For Gold Diggers’ part, its place in this era comes not from any kind of boldly proto-feminist message — no surprise given the title, though its female leads are all strong-willed and get what they want, which certainly provides some small corrective — but in its bitterly sardonic take on its Depression-era setting. It’s big-budget escapism, sure, but it doesn’t try to efface just what tolls living in poverty sometimes took (even if the actresses’ shared apartment is rather swanky). The big closing number, “Remember My Forgotten Man”, is rousing and beautifully moving — though narratively, it feels like a quite different film — and shows First World War heroes reduced to beggars and bums. Elsewhere there are hints at prostitution being a option to make ends meet for some of the ‘gold diggers’ we see gathered around Broadway impresario Barney Hopkins, desperate for a part in his new show.

Three of those actresses are the leads here, and share an apartment. There’s Polly, the earnest one (Ruby Keeler), Carol the glamorous blonde (Joan Blondell), and Trixie the shrewdly self-interested comic actor (Aline MacMahon). The plot itself follows the putting-on-a-show narrative and throws in some love interests (or ‘gold digging’ interests, as far as Trixie is concerned at least), which all resolve themselves in comically perfunctory manner at the end, as uptight plutocrat Lawrence (Warren William) wrestles fairly snappily with his feelings towards Carol.

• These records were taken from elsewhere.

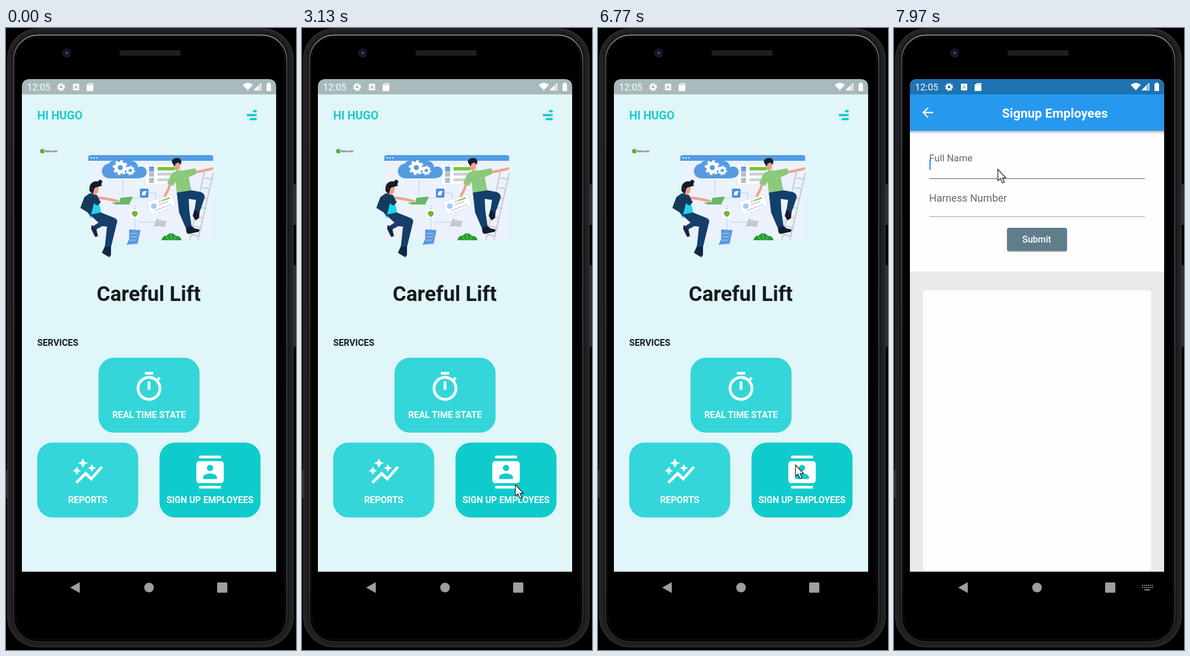
These frames come from a looping animation (511 px wide and 1096 px high, 8 s). An HTML page:

```html
<!DOCTYPE html>
<html lang="en">
<head>
<meta charset="utf-8">
<title>Phone app demo</title>
<style>
  html, body { margin: 0; width: 100%; height: 100%; overflow: hidden; background: #000; }
  svg { display: block; width: 511px; height: 1096px; font-family: Roboto, sans-serif; }
  .label { font-size: 15.8px; font-weight: 700; }
  .mid { text-anchor: middle; }
  .limb { fill: none; stroke-linecap: round; stroke-linejoin: round; }
  .field { font-size: 18.2px; fill: #686868; }
</style>
</head>
<body>
<svg viewBox="0 0 511 1096">
  <defs>
    <clipPath id="screen"><path d="M28 958V104q0-14 14-14H462q14 0 14 14V958Z"/></clipPath>
    <linearGradient id="metal" x2="0" y2="1">
      <stop stop-color="#85848a"/><stop offset=".05" stop-color="#4b4a50"/>
      <stop offset=".9" stop-color="#3a393e"/><stop offset="1" stop-color="#2c2b30"/>
    </linearGradient>
    <linearGradient id="shade" x2="0" y2="1">
      <stop stop-opacity=".3"/><stop offset="1" stop-opacity="0"/>
    </linearGradient>
    <g id="gear">
      <circle r="5" fill="none" stroke="#fff" stroke-width="4"/>
      <circle r="7.6" fill="none" stroke="#fff" stroke-width="2.6" pathLength="16" stroke-dasharray="1"/>
    </g>
  </defs>

  <!-- Phone body -->
  <g fill="#2c2b2f">
    <path d="M505 275h6v72h-6zM505 418h6v144h-6zM0 778h3v50H0z"/>
    <rect x="3" y="1.500" width="503" height="1089" rx="54" fill="#19181b" stroke="#37363b" stroke-width="1.500"/>
    <rect x="7" y="5" width="495" height="1082" rx="50" fill="none" stroke="#222126" stroke-width="5"/>
    <rect x="13.500" y="12.500" width="481" height="1069" rx="43" fill="#000" stroke="url(#metal)" stroke-width="1.800"/>
    <rect x="17" y="16" width="474" height="1062" rx="40" fill="#000" stroke="#161518"/>
    <circle cx="107" cy="44" r="8" fill="#19191e"/>
    <circle cx="107" cy="44" r="4.500" fill="#101a3c"/>
    <circle cx="107" cy="44" r="2" fill="#37529c"/>
    <rect x="200" y="39" width="108" height="10" rx="4" fill="#1d1c20"/>
  </g>

  <g clip-path="url(#screen)">
    <g id="home">
      <rect x="28" y="90" width="448" height="868" fill="#e0f6f9"/>
      <text x="55" y="161" font-size="20" font-weight="700" fill="#16cbca">HI HUGO</text>
      <path class="limb" d="M437 146.500H440M426 153.500H440M431 160.500H440" stroke="#16cbca" stroke-width="4"/>
      <circle cx="64" cy="217" r="4" fill="#58b23c"/>
      <text x="69" y="219" font-size="5.600" fill="#222">Belvoran</text>

      <!-- Illustration: browser window and ladder -->
      <rect x="145" y="224" width="220" height="150" rx="4" fill="#ebf2fc"/>
      <path d="M145 234v-6q0-4 4-4H361q4 0 4 4v6z" fill="#539be5"/>
      <path class="limb" d="M150 229h.1m5 0h.1m5 0h.1" stroke="#fff" stroke-width="2.400"/>
      <path d="M247 242h52v33h-52z" fill="#fff"/>
      <path d="M252 244h9v9h-9z" fill="#6b9ee6"/>
      <path d="M252 254h9v8h-9zM252 264h9v9h-9z" fill="#b9bdc5"/>
      <path d="M267 245h31v6h-31z" fill="#71c837"/>
      <path d="M267 255h31v5h-31zM267 265h31v5h-31z" fill="#cdd0d6"/>
      <path d="M350 250 324 374M365 256 338 374M349 264 364 267M346 281 360 284M342 298 356 301M338 315 353 318M335 332 349 335M331 349 345 352M328 364 341 367" fill="none" stroke="#c5c9cf" stroke-width="2"/>
      <path d="M206 268V296M250 291H264V305M227 313V355M234 342H262M216 300H236" fill="none" stroke="#76a3df" stroke-dasharray="2 2"/>
      <path d="M183 265a13 13 0 0 1-2-26 10 10 0 0 1 9-5 15 15 0 0 1 27 0q14-1 16 12a10 10 0 0 1 2 19z" fill="#559be2"/>
      <circle cx="238" cy="254" r="10" fill="#559be2"/>
      <use href="#gear" transform="translate(201.500 246) scale(1.500)"/>
      <use href="#gear" transform="translate(219 251) scale(.950)"/>
      <rect x="236" y="283" width="15" height="16" rx="2" fill="#508edb"/>
      <path d="m241 288 7-1-3 8h-6z" fill="#fff"/>
      <g transform="translate(274 310) rotate(-20)">
        <rect x="-23" y="-11" width="46" height="23" rx="2" fill="#fff" stroke="#d8e2f1"/>
        <circle cx="-14" cy="-1" r="5" fill="#a3c7f5"/>
        <path d="M-5-5H17M-5 0H13M-15 7H16" stroke="#cbd1db" stroke-width="2"/>
        <path d="M4-5h13" stroke="#71c837" stroke-width="2"/>
      </g>
      <path d="M220 320h14v14h-14z" fill="#fff"/>
      <path d="m227 322 5 2v4q-1 3-5 5-4-2-5-5v-4z" fill="#70b934"/>
      <path d="m265 336 8 3 10 1-4 11-9-2-10 1z" fill="#c5c8ce"/>
      <path d="m217 355 20 1-5 24-20 2 5-9z" fill="#5c98df"/>
      <path d="M219 362h13m-13 6h12m-13 6h11" stroke="#9bc4f2" stroke-width="1.500"/>
      <path d="M274 374q2-9 9-8 8-9 16 0 9 0 10 8z" fill="#239b35"/>
      <path d="M291 363v11m-8-7 4 7m13-6-5 6" stroke="#8ce068"/>

      <!-- Man -->
      <path class="limb" d="M326 255 345 252 363 248M290 273 286 284 280 296" stroke="#f3a289" stroke-width="4.500"/>
      <path d="M292 256 301 251 313 251 334 247 335 257 322 263 327 288 301 292 299 271 294 278 284 274z" fill="#8bc97c"/>
      <path d="M301 290 327 286 343 289Q351 292 350 299L341 325 332 321 335 303 322 301 323 322 327 349 317 353 305 325z" fill="#133f6c"/>
      <path d="m332 320 9 5-1 10-6 4-5-8zM317 352l9-4 6 5 9 2-1 4-19 4-3-3z" fill="#131e32"/>
      <path d="M295 238h12l-1 10-4 4-5-3z" fill="#f3a289"/>
      <path d="M292 236q1-7 9-7 8 0 8 8l-2 4-3-4-5 2-2 5z" fill="#15212d"/>

      <!-- Woman -->
      <path class="limb" d="M162 299 178 301 196 305" stroke="#f3a289" stroke-width="4.500"/>
      <path d="M150 298 163 304 168 327 148 335z" fill="#20d4ef"/>
      <path d="M148 291 160 294 167 307 161 313 155 309 149 332 144 325 131 317 138 298z" fill="#163a5c"/>
      <path d="M148 329 167 325 192 335Q198 338 195 345L185 386 174 387 178 350 170 349 157 356 152 350 163 343z" fill="#173e69"/>
      <path d="m151 347 8 6 3 14-5 1-7-14zM174 385l11 0 0 15-3 4-13-8z" fill="#112943"/>
      <path d="M151 278h13l-2 12-6 4-5-2z" fill="#f3a289"/>
      <path d="M147 287q-1-15 11-17 9 0 11 8l-8 2-5 2-3 11z" fill="#131c27"/>
      <circle cx="166" cy="271" r="3.500" fill="#131c27"/>
      <path d="m202 299 22-2-7 14-24 0-7-3 13-1z" fill="#69b66a"/>

      <text class="mid" x="251.500" y="481" font-size="36.500" font-weight="700" fill="#171a1e">Careful Lift</text>
      <text class="label" x="55" y="559.500" fill="#171a1e">SERVICES</text>
      <g id="cards" fill="#fff"></g>
    </g>
    <rect id="scrim" x="28" y="90" width="448" height="868" opacity="0"/>

    <g id="signup">
      <path d="M28 90h448v868H28z" fill="#fdfefd"/>
      <path d="M28 429h448v529H28z" fill="#e9eae9"/>
      <rect x="50" y="463" width="404" height="496" rx="4" fill="#d9dad8"/>
      <rect x="50.500" y="462.500" width="403" height="495" rx="4" fill="#fdfefc"/>
      <path d="M28 181h448v6H28z" fill="url(#shade)"/>
      <path d="M28 90h448v91H28z" fill="#2699ef"/>
      <path d="M69 149H52M60 140.500 51.500 149 60 157.500" fill="none" stroke="#fff" stroke-width="2.300"/>
      <text class="mid" x="283.500" y="158" font-size="22.500" font-weight="700" fill="#fff">Signup Employees</text>
      <text id="nameLabel" class="field">Full Name</text>
      <text class="field" x="62" y="305.500">Harness Number</text>
      <path id="nameLine" d="M62 265.500H442" stroke="#929292"/>
      <path d="M62 332.500H442" stroke="#9c9ea8"/>
      <path d="M63.500 232V250" id="caret" stroke="#2196f3" stroke-width="2.200"/>
      <rect x="199" y="354" width="106" height="41" rx="4" opacity=".22"/>
      <rect x="199" y="352" width="106" height="41" rx="4" fill="#607d8b"/>
      <text class="mid" x="251.500" y="378" font-size="16" font-weight="500" fill="#fff">Submit</text>
    </g>

    <!-- Status bar -->
    <path d="M28 90h448v27H28z" opacity=".25"/>
    <g fill="#fff">
      <text x="37" y="110" font-size="16.500">12:05</text>
      <use href="#gear" transform="translate(97 104) scale(.8)"/>
      <rect x="118" y="98" width="11" height="12" rx="1"/>
      <path d="m121 107 2.500-6 2.500 6m-4-2h3" fill="none" stroke="#8b9999"/>
      <path d="M142 100.500 146 97h8v14h-12z"/>
      <path d="M146.500 98v3m2.500-3v3m2.500-3v3" stroke="#8b9999"/>
      <path d="M417 100q9-7 18 0l-9 10z"/>
      <path d="M436 110 450 96v14z" opacity=".45"/>
      <path d="M436 110 445 101v9z"/>
      <path d="M437 109.500H449.500V97.500z" fill="none" stroke="#fff"/>
      <path d="M459 98h2v-2h4v2h2v13h-8z"/>
    </g>
  </g>

  <!-- Navigation bar -->
  <g fill="#9e9e9e">
    <path d="M113 986 130 976.500v19z"/>
    <circle cx="252" cy="986" r="8.500"/>
    <rect x="372" y="977" width="18" height="18" rx="1.500"/>
    <g id="keyboard" fill="none" stroke="#8f8f8f" stroke-width="2">
      <path d="M437 982H456M437 986H456" stroke-dasharray="2 1.400"/><path d="M441 990H451"/>
    </g>
  </g>

  <path id="cursor" d="M0 0V20L4.500 16 8 24 11.500 22.500 8 15H14Z" fill="#fff" stroke="#111" stroke-width="1.200"/>
</svg>

<script>
const LOOP = 8000, OPEN = 6777, FOCUS = 7930;
const $ = id => document.getElementById(id);
const clamp = v => Math.min(1, Math.max(0, v));
const progress = (t, start, length) => clamp((t - start) / length);
const mix = (a, b, p) => a + (b - a) * p;
const show = (el, on) => el.setAttribute('visibility', on ? 'visible' : 'hidden');

const icons = {
  timer: 'M15 1H9v2h6V1zm-4 13h2V8h-2v6zm8.03-6.61l1.42-1.42c-.43-.51-.9-.99-1.41-1.41l-1.42 1.42C16.07 4.74 14.12 4 12 4c-4.97 0-9 4.03-9 9s4.02 9 9 9 9-4.03 9-9c0-2.12-.74-4.07-1.97-5.61zM12 20c-3.87 0-7-3.13-7-7s3.13-7 7-7 7 3.13 7 7-3.13 7-7 7z',
  graph: 'M14.06 9.94L12 9l2.06-.94L15 6l.94 2.06L18 9l-2.06.94L15 12zM4 14l.94-2.06L7 11l-2.06-.94L4 8l-.94 2.06L1 11l2.06.94zM8.5 9l1.09-2.41L12 5.5 9.59 4.41 8.5 2 7.41 4.41 5 5.5l2.41 1.09zM4.5 20.5l6-6.01 4 4L23 8.93l-1.41-1.41-7.09 7.97-4-4L3 19z',
  contact: 'M20 0H4v2h16V0zM4 24h16v-2H4v2zM20 4H4c-1.1 0-2 .9-2 2v12c0 1.1.9 2 2 2h16c1.1 0 2-.9 2-2V6c0-1.1-.9-2-2-2zm-8 2.75c1.24 0 2.25 1.01 2.25 2.25s-1.01 2.25-2.25 2.25S9.75 10.24 9.75 9 10.76 6.75 12 6.75zM17 17H7v-1.5c0-1.67 3.33-2.5 5-2.5s5 .83 5 2.5V17z'
};
const card = (x, y, color, icon, iconY, label) => `
  <rect x="${x}" y="${y}" width="178" height="132" rx="27" fill="${color}"/>
  <path transform="translate(${x + 60} ${y + iconY}) scale(2.42)" d="${icons[icon]}"/>
  <text class="label mid" x="${x + 89}" y="${y + 106}">${label}</text>`;
$('cards').innerHTML =
  card(163, 581, '#34d6d9', 'timer', 22.5, 'REAL TIME STATE') +
  card(55, 730.5, '#34d6d9', 'graph', 23, 'REPORTS') +
  card(270.5, 730.5, '#0fcbcc', 'contact', 23, 'SIGN UP EMPLOYEES');

// Pointer moves: start, end, x, y; it rests in between.
const moves = [
  [30, 500, 440, 925], [800, 1600, 376, 804], [1630, 1770, 375, 807], [2100, 2370, 377, 803],
  [2630, 2700, 376, 804], [3130, 3170, 376, 806], [3570, 3800, 362, 650], [4000, 4330, 341, 322],
  [4670, 4700, 340, 345], [5040, 5040, 339, 370], [5240, 5270, 337, 430], [5570, 5600, 335, 520],
  [5740, 5770, 334, 600], [6270, 6300, 332, 624], [6600, 6740, 348, 770], [7340, 7370, 345, 764],
  [7600, 7890, 183, 249]
];
function pointer(t) {
  let x = 515, y = 1010;
  for (const [start, end, toX, toY] of moves) {
    const from = start - 30;
    if (t < from) break;
    let p = progress(t, from, end - from);
    p = p * p * (3 - 2 * p);
    x = mix(x, toX, p);
    y = mix(y, toY, p);
  }
  return [x, y];
}

const bezier = (a, b, c, d, s) =>
  a * (1 - s) ** 3 + 3 * b * s * (1 - s) ** 2 + 3 * c * s * s * (1 - s) + d * s ** 3;

// Two joined cubics: a quick start followed by a very slow finish.
function fastOutSlowIn(p) {
  const [xs, ys] = p < 1 / 6
    ? [[0, .05, .1333, 1 / 6], [0, 0, .06, .4]]
    : [[1 / 6, .2083, .25, 1], [.4, .82, 1, 1]];
  let low = 0, high = 1;
  for (let i = 0; i < 20; i++) {
    const s = (low + high) / 2;
    if (bezier(...xs, s) < p) low = s; else high = s;
  }
  return bezier(...ys, low);
}
const zoom = scale => `translate(252 524) scale(${scale}) translate(-252 -524)`;

function draw(t) {
  const p = progress(t, OPEN, 300), eased = fastOutSlowIn(p);
  $('home').setAttribute('transform', zoom(mix(1, 1.05, eased)));
  $('scrim').setAttribute('opacity', .6 * progress(p, .14, .21));
  $('signup').setAttribute('transform', zoom(mix(.85, 1, eased)));
  $('signup').setAttribute('opacity', progress(p, .08, .12));

  const focused = t >= FOCUS, lift = progress(t, FOCUS, 165);
  const label = $('nameLabel');
  label.setAttribute('transform', `translate(62 ${mix(238, 226, lift)}) scale(${mix(1, .75, lift)})`);
  $('nameLine').setAttribute('stroke', focused ? '#555d62' : '#929292');
  show($('caret'), focused);
  show($('keyboard'), focused);

  const [x, y] = pointer(t);
  $('cursor').setAttribute('transform', `translate(${x} ${y})`);
  show($('cursor'), t >= 30);
}
function tick() {
  draw(performance.now() % LOOP);
  requestAnimationFrame(tick);
}
tick();
</script>
</body>
</html>
```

What really sets apart the film is of course the Busby Berkeley-choreographed musical numbers. I’ve mentioned the closing number already, while the opener (“We’re in the Money”) kicks things off in grand style, suggesting glamorous escapism from the country’s financial woes with Ginger Rogers singing directly into camera as dancing girls clad in costumes made of gold coins swirl around her, before making it clear the bitter irony when the cops show up midway through to close things down and take away all the costumes due to (what else?) lack of money. Most fascinating is “Pettin’ in the Park”, a weirdly surreal number that depicts a refreshingly broad cross-section of people in the aforesaid park, before introducing a dwarf playing a lecherous baby, and an iron corset-clad Polly having her clothes prised off with a tin opener. By comparison, the other big number (“The Shadow Waltz”) just seems like extra padding, though its chorus line wielding neon-lit violins certainly makes for an arresting image.

There’s so much going on in this film, it’s hard for me to find any particular moral coherence, but such is often the way with Hollywood’s spectacles. It offers a sardonic commentary on the tolls of the Depression and Prohibition, while keeping things amorally snapping along. Its narrative of three women triumphing by exploiting the men around them is one that would be repeated in a number of pre-Code films of the era, but then there are the musical numbers which choreograph an almost endless line of flamboyant chorines, so maybe it’s the filmmakers who are the gold diggers and we the audience their willing victims. In any case, it’s a high-water mark of the Hollywood musical and a glorious tribute to Busby Berkeley’s art.


© Warner Bros.

SPECIAL SCREENING FILM REVIEW
Director Mervyn LeRoy | Writers Erwin S. Gelsey and James Seymour (based on the play The Gold Diggers by Avery Hopwood) | Cinematographer Sol Polito | Starring Ruby Keeler, Dick Powell, Joan Blondell, Aline MacMahon, Warren William | Length 96 minutes || Seen at BFI Southbank (NFT3), London, Friday 9 May 2014

My Rating 4 stars excellent